If you want a low carb lifestyle to work for you the first time or the next time, control the things you can control. By sticking with high quality, low carb foods and remembering that you control what goes in your pantry and your mouth, you’ll find more success and happiness with your low carb lifestyle.

 

About Dr. Michael Eades

Dr. Michael Eades is a physician and co-author of 10 books in the fields of health, nutrition, and exercise over the last several decades—among them the New York Times bestseller Protein Power and its follow-up The Protein Power LifePlan that laid out one of the first nutritional concepts of a paleo lifestyle.

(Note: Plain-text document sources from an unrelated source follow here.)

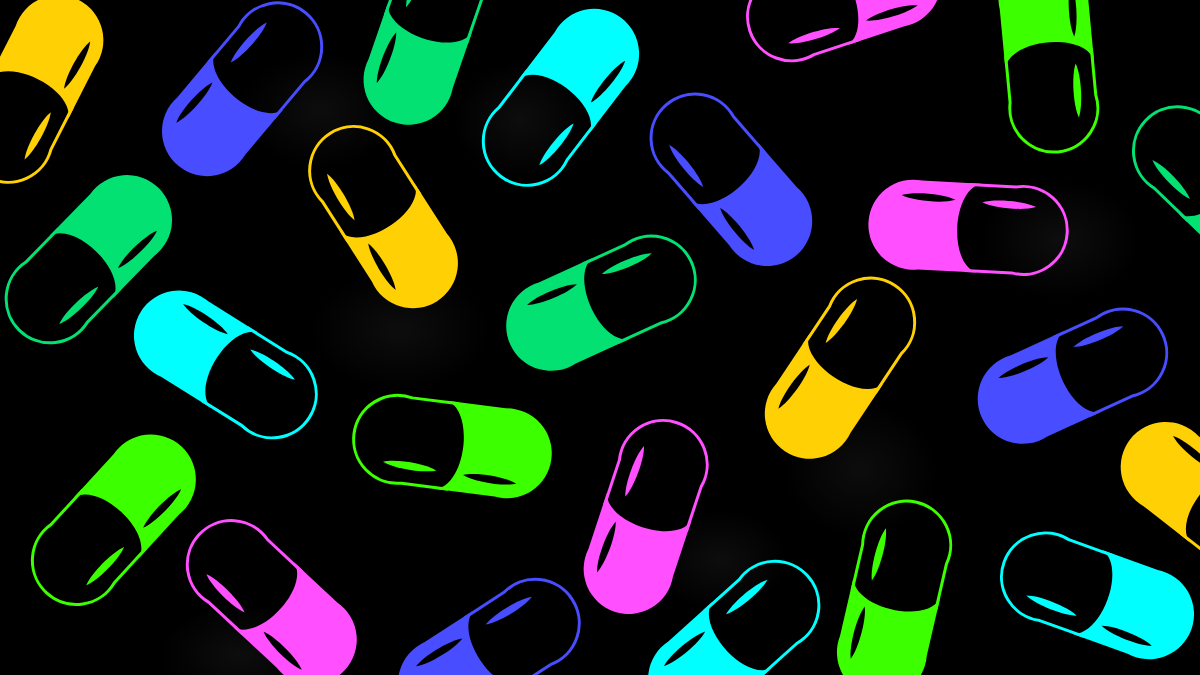
<!DOCTYPE html>
<html lang="en">
<head>
<meta charset="utf-8">
<title>Neon capsules</title>
<style>
:root {
  --ground: #000;
  --haze: #161616;
  --yellow: #ffd003;
  --blue: #484dff;
  --green: #02e172;
  --cyan: #00ffff;
  --pink: #ff4fff;
  --lime: #3cff00;
}
html, body { margin: 0; background: var(--ground); overflow: hidden; }
.pattern { display: block; width: 1200px; height: 675px; }
.ground { fill: var(--ground); }
.haze stop { stop-color: var(--haze); }
.shell { fill: none; stroke: currentColor; stroke-width: 3; stroke-linejoin: round; }
.body, .shine-light { fill: currentColor; }
.shine-dark { fill: var(--ground); }
.yellow { color: var(--yellow); }
.blue { color: var(--blue); }
.green { color: var(--green); }
.cyan { color: var(--cyan); }
.pink { color: var(--pink); }
.lime { color: var(--lime); }
</style>
</head>
<body>
<svg class="pattern" viewBox="0 0 1200 675" role="img" aria-label="Pattern of neon coloured capsules on black">
  <defs>
    <radialGradient id="haze" class="haze">
      <stop offset="0"/>
      <stop offset="1" stop-opacity="0"/>
    </radialGradient>
    <path id="shine" d="M0-27C5-15 5 15 0 27C-5 15-5-15 0-27Z"/>
    <g id="capsule">
      <path class="shell" d="M-43 0V-47A44 44 0 1 1 43-47V0"/>
      <path class="body" d="M-44.5-12C-37 17 37 17 44.5-12V47A45 45 0 1 1-44.5 47Z"/>
      <use href="#shine" class="shine-light" transform="translate(-25 -41) rotate(2)"/>
      <use href="#shine" class="shine-dark" transform="translate(-28 40) rotate(2)"/>
    </g>
  </defs>

  <rect class="ground" width="1200" height="675"/>
  <g fill="url(#haze)" opacity=".6">
    <ellipse cx="320" cy="110" rx="80" ry="60"/>
    <ellipse cx="520" cy="120" rx="70" ry="60"/>
    <ellipse cx="400" cy="330" rx="90" ry="60"/>
    <ellipse cx="860" cy="470" rx="80" ry="70"/>
    <ellipse cx="1060" cy="240" rx="80" ry="60"/>
    <ellipse cx="720" cy="560" rx="70" ry="50"/>
    <ellipse cx="240" cy="655" rx="80" ry="50"/>
  </g>

  <g class="yellow">
    <use href="#capsule" transform="translate(34 88) rotate(207)"/>
    <use href="#capsule" transform="translate(384 218) rotate(-32.6)"/>
    <use href="#capsule" transform="translate(839.5 369) rotate(33.6)"/>
    <use href="#capsule" transform="translate(1208 500) rotate(128)"/>
  </g>
  <g class="blue">
    <use href="#capsule" transform="translate(241.5 90) rotate(40)"/>
    <use href="#capsule" transform="translate(732 180.5) rotate(-41)"/>
    <use href="#capsule" transform="translate(1071.5 376.5) rotate(65.4)"/>
    <use href="#capsule" transform="translate(488 654) rotate(57)"/>
  </g>
  <g class="green">
    <use href="#capsule" transform="translate(426 29) rotate(19)"/>
    <use href="#capsule" transform="translate(1218 190) rotate(-46)"/>
    <use href="#capsule" transform="translate(89.5 258.5) rotate(224.3)"/>
    <use href="#capsule" transform="translate(600 303.5) rotate(65.4)"/>
  </g>
  <g class="cyan">
    <use href="#capsule" transform="translate(561.5 96.5) rotate(217.4)"/>
    <use href="#capsule" transform="translate(224.5 364) rotate(122)"/>
    <use href="#capsule" transform="translate(733 643) rotate(48)"/>
    <use href="#capsule" transform="translate(1098.5 596) rotate(-70.2)"/>
  </g>
  <g class="pink">
    <use href="#capsule" transform="translate(845 -1) rotate(251.6)"/>
    <use href="#capsule" transform="translate(967 227.5) rotate(93)"/>
    <use href="#capsule" transform="translate(272.5 603) rotate(-47)"/>
    <use href="#capsule" transform="translate(645.5 518) rotate(18.3)"/>
  </g>
  <g class="lime">
    <use href="#capsule" transform="translate(1048.5 52) rotate(174.6)"/>
    <use href="#capsule" transform="translate(453.5 446.5) rotate(-82.7)"/>
    <use href="#capsule" transform="translate(114.5 519) rotate(222.6)"/>
    <use href="#capsule" transform="translate(894 600) rotate(13)"/>
  </g>
</svg>
</body>
</html>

Dr. Eades regularly writes articles at proteinpower.com and in his weekly email newsletter, The Arrow that incorporates his views on nutrition, medicine, critical thinking and more.

Dr. Eades has appeared as a guest nutritional expert on hundreds of radio and television shows, including national segments on FOX, NBC, ABC, CBS, CNN, and MSNBC. He speaks at medical and scientific conferences, to the public, and to various lay organizations on the connection of diet and health, exercise, and the benefits of the low-carb, paleo, and keto diets. He and his wife (Mary Dan Eades, M.D.) are currently working on their next book, Protein Power 2.0, slated for publication in 2023.

References

  1.  Karakelides H, Irving BA, Short KR, O’Brien P, Nair KS. Age, obesity, and sex effects on insulin sensitivity and skeletal muscle mitochondrial function. Diabetes. 2010 Jan;59(1):89-97. doi: 10.2337/db09-0591. Epub 2009 Oct 15. PMID: 19833885; PMCID: PMC2797949.
  2.  Rosenbaum M, Leibel RL. Models of energy homeostasis in response to maintenance of reduced body weight. Obesity (Silver Spring). 2016 Aug;24(8):1620-9. doi: 10.1002/oby.21559. PMID: 27460711; PMCID: PMC4965234.
  3.  Balaskó M, Soós S, Székely M, Pétervári E. Leptin and aging: Review and questions with particular emphasis on its role in the central regulation of energy balance. J Chem Neuroanat. 2014 Nov;61-62:248-55. doi: 10.1016/j.jchemneu.2014.08.006. Epub 2014 Sep 16. PMID: 25218974.
  4.  Ebbeling C B, Feldman H A, Klein G L, Wong J M W, Bielak L, Steltz S K et al. Effects of a low carbohydrate diet on energy expenditure during weight loss maintenance: randomized trial BMJ 2018;  363 :k4583 doi:10.1136/bmj.k4583
  5.  Ford C, Chang S, Vitolins MZ, Fenton JI, Howard BV, Rhee JJ, Stefanick M, Chen B, Snetselaar L, Urrutia R, Frazier-Wood AC. Evaluation of diet pattern and weight gain in postmenopausal women enrolled in the Women’s Health Initiative Observational Study. Br J Nutr. 2017 Apr;117(8):1189-1197. doi: 10.1017/S0007114517000952. Epub 2017 May 16. PMID: 28509665; PMCID: PMC5728369.

This article is for informational and educational purposes only. It is not, nor is it intended to be substitute for professional medical advice, diagnosis, or treatment and should never be relied upon for specific medical advice.